Here's the problem with 'Love the sinner, hate the sin'
It's a phrase familiar to many, synonymous with a more modern Christianity.
'Love the sinner, hate the sin' is most commonly attributed to St. Augustine, who used the phrase in his Letter 211 in 424 AD. "Cum dilectione hominum et odio vitiorum," which translates roughly to "with love for mankind and hatred of sins."
The phrase is frequently used in relation to same-sex relationships, meaning that church and congregation can accept individuals without contradicting religious teaching.
According to Vicky Beeching, media commentator and former Christian music star, the phrase is problematic, in that it is used as a way of projecting a more modern, accepting image of Christianity, without accepting the way people live their lives, creating a painful duality.
"That was a phrase that church came up with to, I guess, try and make out that their theology wasn’t homophobic," Beeching said on Unfiltered with James O'Brien, the hit interview podcast from JOE.
"If you’re a gay person, that means the church can claim that they and God love you, the sinner, but they hate your sin. It’s very divisive and fragmenting. It’s almost like there’s these two parts of you, and you’re supposed to believe one of them’s okay but the other one isn’t.
"It’s hard to be told that you are loved if your potential way of loving others is said to be hated. That’s the really difficult part."
Beeching went on to explain the innate hypocrisy in the statement, comparing the use of the phrase between gay and straight people.
"Evangelical churches today would say that actually now they don’t think there’s anything wrong with having gay feelings. It doesn’t inherently make you bad, it’s actually acting on them.

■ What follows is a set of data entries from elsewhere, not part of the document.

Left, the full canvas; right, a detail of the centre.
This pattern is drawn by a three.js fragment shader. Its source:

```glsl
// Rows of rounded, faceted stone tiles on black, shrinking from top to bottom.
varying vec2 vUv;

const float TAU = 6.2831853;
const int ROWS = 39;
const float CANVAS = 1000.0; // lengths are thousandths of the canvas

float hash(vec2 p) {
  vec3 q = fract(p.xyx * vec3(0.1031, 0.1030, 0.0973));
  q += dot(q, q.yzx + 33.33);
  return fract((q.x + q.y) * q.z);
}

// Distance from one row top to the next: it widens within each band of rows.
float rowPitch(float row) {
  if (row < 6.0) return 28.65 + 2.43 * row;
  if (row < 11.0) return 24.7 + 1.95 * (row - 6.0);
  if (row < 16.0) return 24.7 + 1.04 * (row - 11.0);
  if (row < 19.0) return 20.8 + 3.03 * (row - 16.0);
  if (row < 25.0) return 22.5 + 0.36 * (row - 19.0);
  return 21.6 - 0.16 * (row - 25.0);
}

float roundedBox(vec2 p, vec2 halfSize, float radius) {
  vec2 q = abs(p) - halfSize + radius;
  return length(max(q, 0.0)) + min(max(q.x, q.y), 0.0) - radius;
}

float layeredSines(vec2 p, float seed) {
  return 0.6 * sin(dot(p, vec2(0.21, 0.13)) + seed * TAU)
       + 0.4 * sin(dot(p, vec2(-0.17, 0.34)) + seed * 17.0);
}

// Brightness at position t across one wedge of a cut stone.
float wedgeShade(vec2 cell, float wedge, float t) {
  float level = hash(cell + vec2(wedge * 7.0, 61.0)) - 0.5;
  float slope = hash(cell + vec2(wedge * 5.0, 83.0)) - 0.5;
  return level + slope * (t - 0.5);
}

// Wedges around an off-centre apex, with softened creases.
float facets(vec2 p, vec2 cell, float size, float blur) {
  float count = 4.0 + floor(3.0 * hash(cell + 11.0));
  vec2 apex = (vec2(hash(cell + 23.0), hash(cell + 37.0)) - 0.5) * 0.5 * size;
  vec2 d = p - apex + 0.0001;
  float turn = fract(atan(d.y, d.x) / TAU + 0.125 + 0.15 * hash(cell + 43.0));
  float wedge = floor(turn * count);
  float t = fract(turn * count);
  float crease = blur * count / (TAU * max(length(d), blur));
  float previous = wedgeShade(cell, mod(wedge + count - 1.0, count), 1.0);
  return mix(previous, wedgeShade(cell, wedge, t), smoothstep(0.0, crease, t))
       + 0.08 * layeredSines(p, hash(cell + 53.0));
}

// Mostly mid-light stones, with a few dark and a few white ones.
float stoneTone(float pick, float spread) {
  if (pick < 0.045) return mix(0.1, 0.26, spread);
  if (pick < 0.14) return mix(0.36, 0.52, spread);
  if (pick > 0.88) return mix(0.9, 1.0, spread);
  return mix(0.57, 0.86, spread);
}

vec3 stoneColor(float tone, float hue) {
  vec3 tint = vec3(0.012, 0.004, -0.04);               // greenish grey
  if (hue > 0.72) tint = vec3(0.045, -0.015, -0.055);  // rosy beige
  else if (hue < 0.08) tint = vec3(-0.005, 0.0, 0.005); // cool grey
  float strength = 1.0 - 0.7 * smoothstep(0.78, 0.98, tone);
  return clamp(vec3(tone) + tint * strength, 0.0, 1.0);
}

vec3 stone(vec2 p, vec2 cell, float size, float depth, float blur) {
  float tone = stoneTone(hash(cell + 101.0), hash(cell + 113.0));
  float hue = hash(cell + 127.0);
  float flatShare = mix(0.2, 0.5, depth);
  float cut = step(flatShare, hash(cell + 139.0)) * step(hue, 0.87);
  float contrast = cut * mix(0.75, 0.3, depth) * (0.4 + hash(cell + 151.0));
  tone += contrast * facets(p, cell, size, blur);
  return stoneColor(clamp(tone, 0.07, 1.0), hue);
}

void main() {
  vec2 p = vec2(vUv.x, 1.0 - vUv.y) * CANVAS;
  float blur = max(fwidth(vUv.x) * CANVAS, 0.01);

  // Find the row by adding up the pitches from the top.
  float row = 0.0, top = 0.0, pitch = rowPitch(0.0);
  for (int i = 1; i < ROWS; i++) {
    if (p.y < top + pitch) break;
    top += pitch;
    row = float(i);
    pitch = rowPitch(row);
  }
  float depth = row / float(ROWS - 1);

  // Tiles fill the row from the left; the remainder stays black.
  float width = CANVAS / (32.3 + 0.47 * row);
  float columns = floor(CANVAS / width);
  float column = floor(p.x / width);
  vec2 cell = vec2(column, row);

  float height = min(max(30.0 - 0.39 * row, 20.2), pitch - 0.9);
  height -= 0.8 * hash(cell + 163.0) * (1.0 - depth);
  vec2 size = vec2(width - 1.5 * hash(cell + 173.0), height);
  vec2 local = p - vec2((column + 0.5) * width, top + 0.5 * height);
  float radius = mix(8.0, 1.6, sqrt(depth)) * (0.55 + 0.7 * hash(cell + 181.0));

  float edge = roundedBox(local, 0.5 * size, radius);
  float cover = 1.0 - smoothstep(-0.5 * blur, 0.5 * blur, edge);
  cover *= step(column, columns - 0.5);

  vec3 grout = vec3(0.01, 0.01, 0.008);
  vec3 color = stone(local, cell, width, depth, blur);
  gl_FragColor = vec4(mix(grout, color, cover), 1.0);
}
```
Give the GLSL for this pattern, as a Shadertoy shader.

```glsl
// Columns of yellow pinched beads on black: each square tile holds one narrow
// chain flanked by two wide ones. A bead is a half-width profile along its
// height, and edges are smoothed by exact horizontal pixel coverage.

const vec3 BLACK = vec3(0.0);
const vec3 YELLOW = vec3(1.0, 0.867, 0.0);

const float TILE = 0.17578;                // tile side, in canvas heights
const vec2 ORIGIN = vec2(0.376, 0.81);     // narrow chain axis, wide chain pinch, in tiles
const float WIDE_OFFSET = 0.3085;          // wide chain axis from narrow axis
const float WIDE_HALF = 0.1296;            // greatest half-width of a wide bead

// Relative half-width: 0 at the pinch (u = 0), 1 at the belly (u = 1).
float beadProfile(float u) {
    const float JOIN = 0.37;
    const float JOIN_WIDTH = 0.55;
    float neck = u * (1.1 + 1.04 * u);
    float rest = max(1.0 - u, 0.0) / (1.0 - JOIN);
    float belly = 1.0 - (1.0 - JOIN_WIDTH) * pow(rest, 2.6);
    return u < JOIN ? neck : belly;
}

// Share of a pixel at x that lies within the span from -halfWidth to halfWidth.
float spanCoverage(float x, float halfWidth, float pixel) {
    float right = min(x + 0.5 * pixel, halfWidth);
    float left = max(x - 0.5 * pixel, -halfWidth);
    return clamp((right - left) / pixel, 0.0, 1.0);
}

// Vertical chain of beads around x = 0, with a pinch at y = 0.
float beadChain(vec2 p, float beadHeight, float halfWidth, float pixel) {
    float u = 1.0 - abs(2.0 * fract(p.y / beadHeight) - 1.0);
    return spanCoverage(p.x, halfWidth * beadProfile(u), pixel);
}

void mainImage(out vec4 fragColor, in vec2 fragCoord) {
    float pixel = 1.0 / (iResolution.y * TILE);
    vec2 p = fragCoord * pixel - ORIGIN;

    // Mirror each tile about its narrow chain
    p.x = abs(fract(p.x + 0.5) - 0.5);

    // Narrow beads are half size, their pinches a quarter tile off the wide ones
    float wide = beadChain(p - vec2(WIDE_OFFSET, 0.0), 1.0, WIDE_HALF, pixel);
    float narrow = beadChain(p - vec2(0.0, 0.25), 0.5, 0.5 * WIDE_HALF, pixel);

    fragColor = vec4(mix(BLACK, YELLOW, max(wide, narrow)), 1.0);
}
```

But saying that to a straight person wouldn’t work.
"It’s like, you’re a heterosexual person, your feelings for someone are okay, but if you do anything about them, if you ever wanted to have a partner or a life or a marriage, that would be wrong."